Required action:
State only the number of lines below where the word "enough" is found.

· · · · ·

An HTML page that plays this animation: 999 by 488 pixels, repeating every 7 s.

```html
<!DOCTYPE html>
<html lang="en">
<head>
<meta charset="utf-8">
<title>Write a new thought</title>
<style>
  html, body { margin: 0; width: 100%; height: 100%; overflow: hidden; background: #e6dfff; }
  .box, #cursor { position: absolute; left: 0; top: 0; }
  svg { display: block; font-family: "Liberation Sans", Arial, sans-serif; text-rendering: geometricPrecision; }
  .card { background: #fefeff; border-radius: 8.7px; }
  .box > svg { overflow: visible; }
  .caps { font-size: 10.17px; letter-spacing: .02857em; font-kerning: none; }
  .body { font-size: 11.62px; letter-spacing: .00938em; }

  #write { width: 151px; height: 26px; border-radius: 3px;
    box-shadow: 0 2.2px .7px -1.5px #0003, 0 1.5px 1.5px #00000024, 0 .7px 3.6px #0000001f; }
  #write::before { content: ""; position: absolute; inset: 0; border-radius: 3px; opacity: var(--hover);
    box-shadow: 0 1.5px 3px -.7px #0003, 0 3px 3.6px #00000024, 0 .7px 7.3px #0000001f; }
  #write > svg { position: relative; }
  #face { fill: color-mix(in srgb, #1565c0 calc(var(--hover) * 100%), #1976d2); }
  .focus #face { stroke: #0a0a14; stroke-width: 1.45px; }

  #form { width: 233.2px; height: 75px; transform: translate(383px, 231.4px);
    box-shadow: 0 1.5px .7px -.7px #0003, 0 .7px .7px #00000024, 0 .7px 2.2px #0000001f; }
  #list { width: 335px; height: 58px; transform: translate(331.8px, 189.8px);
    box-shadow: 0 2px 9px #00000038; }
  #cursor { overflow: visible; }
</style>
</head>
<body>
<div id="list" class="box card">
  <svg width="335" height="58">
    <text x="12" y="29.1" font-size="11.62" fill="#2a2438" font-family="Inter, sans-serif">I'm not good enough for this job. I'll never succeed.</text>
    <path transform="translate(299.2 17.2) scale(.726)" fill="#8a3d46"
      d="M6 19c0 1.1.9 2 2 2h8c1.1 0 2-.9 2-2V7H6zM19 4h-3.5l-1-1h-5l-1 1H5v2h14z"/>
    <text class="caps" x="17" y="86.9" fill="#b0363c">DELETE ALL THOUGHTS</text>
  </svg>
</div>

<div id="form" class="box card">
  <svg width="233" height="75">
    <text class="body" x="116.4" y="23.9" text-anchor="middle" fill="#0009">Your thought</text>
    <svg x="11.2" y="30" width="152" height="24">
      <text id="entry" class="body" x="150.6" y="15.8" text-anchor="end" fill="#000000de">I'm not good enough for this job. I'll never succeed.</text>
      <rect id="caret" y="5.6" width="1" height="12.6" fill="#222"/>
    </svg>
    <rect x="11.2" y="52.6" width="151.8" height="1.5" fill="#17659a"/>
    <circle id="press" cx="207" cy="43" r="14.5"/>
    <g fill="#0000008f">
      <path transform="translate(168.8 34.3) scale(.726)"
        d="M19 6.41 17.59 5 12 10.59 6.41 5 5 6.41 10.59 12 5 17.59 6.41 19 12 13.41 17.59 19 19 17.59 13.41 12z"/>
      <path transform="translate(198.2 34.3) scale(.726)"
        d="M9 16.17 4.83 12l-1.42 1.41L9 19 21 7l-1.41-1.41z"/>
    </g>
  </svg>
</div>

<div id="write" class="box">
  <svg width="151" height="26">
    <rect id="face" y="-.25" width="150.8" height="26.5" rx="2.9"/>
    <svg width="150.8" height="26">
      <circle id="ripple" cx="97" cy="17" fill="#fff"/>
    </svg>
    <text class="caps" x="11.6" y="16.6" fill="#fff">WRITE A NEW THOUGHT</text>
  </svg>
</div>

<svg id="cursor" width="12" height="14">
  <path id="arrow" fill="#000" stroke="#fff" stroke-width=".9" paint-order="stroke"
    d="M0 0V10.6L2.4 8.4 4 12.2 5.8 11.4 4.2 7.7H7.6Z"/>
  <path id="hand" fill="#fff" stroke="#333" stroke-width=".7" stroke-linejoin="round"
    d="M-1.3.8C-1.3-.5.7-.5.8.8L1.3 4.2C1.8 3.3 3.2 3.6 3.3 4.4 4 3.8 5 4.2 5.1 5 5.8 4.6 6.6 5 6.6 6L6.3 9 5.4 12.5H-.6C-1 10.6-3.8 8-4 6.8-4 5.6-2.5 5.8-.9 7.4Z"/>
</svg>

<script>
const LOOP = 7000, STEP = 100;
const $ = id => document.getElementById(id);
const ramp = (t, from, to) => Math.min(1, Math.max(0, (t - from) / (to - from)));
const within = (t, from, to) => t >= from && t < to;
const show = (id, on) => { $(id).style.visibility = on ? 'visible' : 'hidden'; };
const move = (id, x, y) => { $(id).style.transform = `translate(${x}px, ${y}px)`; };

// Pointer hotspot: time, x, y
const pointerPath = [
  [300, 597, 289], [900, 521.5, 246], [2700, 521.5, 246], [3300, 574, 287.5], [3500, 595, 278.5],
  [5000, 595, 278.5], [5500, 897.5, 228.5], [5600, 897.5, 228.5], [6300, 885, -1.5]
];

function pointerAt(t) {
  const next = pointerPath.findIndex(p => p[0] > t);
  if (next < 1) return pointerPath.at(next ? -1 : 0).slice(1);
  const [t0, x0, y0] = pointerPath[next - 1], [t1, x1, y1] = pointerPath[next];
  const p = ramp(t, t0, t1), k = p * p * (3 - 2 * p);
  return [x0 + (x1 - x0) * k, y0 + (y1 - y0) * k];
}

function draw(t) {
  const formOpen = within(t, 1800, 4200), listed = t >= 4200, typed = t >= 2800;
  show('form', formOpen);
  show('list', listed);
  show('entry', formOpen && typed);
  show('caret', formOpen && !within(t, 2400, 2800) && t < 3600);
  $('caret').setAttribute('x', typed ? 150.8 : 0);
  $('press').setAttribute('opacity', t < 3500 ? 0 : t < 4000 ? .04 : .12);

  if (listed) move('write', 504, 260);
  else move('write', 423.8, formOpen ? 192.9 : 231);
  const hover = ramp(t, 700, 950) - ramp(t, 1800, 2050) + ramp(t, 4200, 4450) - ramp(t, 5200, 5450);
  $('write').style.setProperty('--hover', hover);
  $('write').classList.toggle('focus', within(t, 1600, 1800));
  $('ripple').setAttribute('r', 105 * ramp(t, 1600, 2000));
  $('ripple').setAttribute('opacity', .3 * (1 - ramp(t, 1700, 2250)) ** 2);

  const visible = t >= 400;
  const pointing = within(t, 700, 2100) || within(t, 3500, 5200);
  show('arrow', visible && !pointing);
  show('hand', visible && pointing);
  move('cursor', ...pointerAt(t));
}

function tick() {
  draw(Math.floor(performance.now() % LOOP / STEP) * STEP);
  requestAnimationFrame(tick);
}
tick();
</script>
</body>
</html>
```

· · · · ·

Answer space:
2